● **Work instruction**
Every line with the string "fine" in it belongs in your answer, so copy them all from the data.

Stored dataset items

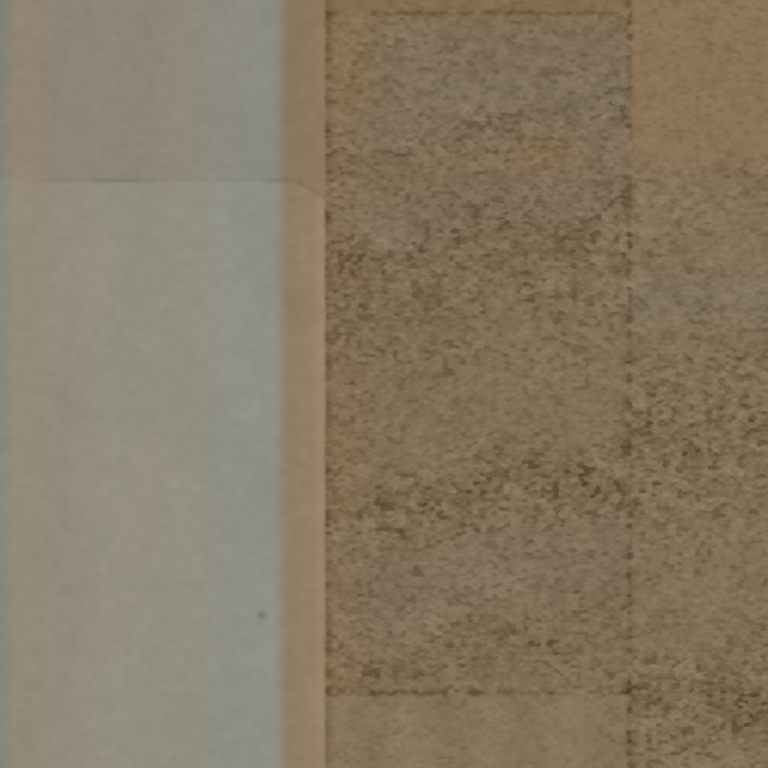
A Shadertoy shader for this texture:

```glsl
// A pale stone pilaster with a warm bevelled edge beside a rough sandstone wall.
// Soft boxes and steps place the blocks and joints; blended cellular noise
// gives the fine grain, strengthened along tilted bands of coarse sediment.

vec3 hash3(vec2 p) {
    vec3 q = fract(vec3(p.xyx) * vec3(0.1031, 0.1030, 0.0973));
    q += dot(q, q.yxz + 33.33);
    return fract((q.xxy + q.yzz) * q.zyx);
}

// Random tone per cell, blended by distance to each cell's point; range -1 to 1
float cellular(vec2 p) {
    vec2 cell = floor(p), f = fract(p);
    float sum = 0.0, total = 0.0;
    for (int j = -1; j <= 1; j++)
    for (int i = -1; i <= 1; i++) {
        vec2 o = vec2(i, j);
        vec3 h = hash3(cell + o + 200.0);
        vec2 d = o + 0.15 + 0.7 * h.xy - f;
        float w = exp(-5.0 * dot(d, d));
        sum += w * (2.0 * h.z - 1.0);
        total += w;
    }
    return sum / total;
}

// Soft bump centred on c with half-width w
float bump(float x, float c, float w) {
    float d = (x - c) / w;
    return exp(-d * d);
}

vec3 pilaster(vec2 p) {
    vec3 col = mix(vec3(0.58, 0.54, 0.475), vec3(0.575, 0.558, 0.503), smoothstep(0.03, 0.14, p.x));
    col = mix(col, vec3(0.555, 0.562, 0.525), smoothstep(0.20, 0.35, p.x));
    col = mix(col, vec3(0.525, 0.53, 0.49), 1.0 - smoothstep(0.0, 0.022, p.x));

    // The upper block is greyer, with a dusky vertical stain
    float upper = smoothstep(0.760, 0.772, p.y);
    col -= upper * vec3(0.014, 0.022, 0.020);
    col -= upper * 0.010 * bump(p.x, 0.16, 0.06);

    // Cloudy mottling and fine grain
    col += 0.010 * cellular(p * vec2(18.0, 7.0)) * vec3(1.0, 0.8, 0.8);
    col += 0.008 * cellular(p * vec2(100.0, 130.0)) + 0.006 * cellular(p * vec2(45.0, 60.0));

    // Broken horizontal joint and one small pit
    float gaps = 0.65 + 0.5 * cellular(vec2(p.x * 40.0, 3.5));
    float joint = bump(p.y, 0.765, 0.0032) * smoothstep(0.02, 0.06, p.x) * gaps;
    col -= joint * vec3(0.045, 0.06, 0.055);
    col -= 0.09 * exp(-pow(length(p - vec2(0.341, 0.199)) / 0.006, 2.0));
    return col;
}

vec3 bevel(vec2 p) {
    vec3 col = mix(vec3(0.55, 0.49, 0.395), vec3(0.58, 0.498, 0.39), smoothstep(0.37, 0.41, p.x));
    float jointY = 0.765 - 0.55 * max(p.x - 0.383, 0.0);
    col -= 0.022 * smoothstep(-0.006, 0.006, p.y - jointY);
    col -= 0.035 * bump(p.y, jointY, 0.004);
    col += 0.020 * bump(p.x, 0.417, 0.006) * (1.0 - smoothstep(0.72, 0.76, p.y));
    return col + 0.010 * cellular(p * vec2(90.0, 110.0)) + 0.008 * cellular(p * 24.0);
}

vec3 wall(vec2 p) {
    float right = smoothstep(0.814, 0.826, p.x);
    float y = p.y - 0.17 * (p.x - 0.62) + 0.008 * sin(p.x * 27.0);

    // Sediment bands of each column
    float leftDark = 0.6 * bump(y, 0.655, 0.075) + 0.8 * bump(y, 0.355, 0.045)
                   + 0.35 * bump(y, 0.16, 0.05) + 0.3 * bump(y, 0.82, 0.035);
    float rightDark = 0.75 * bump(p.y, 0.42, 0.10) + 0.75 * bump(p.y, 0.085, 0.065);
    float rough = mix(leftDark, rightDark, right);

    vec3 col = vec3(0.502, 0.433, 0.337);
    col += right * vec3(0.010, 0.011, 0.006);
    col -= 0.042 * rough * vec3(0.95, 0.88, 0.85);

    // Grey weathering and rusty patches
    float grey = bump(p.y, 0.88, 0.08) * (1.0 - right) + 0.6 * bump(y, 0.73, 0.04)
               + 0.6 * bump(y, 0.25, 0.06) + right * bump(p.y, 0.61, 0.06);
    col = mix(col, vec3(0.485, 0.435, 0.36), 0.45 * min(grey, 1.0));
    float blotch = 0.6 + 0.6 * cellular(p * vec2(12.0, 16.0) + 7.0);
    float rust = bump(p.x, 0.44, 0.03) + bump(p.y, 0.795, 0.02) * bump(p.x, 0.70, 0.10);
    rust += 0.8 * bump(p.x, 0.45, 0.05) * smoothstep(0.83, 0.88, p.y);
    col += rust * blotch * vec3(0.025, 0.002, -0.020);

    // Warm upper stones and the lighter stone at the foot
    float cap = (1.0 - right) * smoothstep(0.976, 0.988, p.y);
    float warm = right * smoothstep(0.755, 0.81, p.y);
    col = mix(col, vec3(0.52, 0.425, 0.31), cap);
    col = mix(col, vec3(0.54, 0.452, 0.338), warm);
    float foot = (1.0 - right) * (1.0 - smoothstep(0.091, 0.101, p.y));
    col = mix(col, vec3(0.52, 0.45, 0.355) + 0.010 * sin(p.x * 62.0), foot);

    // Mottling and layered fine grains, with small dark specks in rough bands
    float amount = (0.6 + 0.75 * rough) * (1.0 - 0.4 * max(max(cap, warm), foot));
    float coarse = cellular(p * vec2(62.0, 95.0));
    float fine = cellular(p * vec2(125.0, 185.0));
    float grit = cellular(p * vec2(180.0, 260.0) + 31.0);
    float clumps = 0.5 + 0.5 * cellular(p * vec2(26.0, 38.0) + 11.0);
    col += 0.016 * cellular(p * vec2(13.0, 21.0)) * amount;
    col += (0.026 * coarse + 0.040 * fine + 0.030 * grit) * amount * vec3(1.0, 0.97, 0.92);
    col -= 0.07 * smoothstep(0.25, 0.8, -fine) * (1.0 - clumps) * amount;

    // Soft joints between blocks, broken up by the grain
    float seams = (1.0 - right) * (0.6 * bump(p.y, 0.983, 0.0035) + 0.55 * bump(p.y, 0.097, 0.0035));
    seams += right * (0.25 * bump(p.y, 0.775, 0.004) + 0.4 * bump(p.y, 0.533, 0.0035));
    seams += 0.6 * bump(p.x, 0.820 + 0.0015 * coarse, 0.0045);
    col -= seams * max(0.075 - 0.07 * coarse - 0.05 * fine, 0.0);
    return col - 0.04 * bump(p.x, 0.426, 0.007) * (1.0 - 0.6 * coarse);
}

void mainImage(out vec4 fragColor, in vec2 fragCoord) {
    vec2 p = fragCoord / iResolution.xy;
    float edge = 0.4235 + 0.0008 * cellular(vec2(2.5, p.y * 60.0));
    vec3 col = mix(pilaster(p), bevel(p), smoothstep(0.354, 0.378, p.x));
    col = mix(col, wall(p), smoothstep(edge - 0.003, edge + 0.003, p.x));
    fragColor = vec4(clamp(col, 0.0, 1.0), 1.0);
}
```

● **Result of the task**
// gives the fine grain, strengthened along tilted bands of coarse sediment.
    // Cloudy mottling and fine grain
    // Mottling and layered fine grains, with small dark specks in rough bands
    float fine = cellular(p * vec2(125.0, 185.0));
    col += (0.026 * coarse + 0.040 * fine + 0.030 * grit) * amount * vec3(1.0, 0.97, 0.92);
    col -= 0.07 * smoothstep(0.25, 0.8, -fine) * (1.0 - clumps) * amount;
    col -= seams * max(0.075 - 0.07 * coarse - 0.05 * fine, 0.0);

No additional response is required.